__Information__
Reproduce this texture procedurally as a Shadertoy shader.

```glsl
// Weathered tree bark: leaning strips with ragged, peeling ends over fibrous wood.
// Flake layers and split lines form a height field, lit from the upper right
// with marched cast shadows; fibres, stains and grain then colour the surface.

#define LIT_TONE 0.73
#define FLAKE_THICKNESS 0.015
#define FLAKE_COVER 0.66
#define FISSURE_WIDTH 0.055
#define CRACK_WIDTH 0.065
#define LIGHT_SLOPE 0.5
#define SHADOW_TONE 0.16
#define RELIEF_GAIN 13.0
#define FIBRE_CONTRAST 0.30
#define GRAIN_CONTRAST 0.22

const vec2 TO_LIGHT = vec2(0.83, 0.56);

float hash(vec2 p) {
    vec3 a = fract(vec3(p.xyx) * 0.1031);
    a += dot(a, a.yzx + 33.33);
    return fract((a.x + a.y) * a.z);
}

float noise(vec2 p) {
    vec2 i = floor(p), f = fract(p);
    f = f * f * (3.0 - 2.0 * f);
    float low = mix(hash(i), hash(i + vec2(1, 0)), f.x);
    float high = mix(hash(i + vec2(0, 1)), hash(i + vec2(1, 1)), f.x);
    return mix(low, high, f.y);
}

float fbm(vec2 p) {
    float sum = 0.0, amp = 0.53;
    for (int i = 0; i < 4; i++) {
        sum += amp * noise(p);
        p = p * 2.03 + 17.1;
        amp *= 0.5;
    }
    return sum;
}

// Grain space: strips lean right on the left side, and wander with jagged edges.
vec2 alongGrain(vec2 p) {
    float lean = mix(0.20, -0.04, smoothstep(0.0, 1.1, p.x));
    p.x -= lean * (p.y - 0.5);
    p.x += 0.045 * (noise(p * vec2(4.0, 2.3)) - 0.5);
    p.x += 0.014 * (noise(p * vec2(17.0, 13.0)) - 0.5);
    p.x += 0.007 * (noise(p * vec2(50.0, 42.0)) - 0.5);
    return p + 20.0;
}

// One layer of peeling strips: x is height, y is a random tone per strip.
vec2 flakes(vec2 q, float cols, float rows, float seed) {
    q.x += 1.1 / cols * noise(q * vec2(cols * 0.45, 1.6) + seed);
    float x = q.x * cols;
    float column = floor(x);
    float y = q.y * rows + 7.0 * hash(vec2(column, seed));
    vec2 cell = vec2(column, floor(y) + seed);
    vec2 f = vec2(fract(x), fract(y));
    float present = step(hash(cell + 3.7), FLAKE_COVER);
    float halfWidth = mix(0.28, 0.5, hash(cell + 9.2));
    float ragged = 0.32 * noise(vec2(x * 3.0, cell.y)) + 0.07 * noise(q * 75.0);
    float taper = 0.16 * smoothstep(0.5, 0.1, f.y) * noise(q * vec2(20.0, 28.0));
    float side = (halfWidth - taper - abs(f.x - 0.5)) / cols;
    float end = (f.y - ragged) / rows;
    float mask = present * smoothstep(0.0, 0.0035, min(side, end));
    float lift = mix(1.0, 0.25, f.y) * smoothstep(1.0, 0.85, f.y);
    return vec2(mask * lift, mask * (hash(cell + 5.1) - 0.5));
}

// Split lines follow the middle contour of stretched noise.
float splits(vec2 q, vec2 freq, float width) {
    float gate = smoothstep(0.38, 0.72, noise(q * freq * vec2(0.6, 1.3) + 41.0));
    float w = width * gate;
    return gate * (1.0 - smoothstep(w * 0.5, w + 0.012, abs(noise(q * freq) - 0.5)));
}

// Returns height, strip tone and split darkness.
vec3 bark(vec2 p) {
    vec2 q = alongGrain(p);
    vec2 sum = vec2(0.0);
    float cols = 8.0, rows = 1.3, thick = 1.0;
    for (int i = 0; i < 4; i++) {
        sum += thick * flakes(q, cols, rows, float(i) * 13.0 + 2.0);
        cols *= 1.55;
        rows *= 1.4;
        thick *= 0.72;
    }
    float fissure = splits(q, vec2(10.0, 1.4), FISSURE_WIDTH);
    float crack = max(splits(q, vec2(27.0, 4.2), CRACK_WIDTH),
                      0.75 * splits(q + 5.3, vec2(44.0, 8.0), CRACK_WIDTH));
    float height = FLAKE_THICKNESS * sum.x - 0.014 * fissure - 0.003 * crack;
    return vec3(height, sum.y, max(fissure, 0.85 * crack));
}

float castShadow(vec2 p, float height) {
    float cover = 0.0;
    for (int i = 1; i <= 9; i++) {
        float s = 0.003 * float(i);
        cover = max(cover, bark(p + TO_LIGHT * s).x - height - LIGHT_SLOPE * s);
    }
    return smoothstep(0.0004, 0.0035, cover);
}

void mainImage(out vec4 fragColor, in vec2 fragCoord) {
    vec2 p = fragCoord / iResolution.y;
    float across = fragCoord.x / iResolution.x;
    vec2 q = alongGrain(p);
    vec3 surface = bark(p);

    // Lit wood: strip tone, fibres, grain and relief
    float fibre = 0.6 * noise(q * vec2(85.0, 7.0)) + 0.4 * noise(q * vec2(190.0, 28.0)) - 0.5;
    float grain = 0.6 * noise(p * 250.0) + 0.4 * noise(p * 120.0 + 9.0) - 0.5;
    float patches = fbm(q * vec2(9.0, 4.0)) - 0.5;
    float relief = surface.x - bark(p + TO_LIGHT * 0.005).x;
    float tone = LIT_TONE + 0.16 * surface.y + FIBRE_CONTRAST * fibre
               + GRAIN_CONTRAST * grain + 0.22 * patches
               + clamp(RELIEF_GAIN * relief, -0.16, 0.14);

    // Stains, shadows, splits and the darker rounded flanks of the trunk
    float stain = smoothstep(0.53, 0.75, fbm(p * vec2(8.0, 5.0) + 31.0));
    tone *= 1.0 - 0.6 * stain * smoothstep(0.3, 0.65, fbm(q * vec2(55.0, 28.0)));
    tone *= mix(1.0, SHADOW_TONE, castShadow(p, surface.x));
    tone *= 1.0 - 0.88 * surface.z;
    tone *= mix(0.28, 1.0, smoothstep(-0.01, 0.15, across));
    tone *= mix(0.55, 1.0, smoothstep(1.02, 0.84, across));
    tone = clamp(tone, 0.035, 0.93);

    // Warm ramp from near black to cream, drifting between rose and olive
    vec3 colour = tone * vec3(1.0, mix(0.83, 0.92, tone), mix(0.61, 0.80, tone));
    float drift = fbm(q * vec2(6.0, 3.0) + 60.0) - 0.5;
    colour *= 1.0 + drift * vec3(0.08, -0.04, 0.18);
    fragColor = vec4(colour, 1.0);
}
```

__Task to carry out__
Extract every line of the records above that contains the word "rows".

__Output for this exercise__
vec2 flakes(vec2 q, float cols, float rows, float seed) {
    float y = q.y * rows + 7.0 * hash(vec2(column, seed));
    float end = (f.y - ragged) / rows;
    float cols = 8.0, rows = 1.3, thick = 1.0;
        sum += thick * flakes(q, cols, rows, float(i) * 13.0 + 2.0);
        rows *= 1.4;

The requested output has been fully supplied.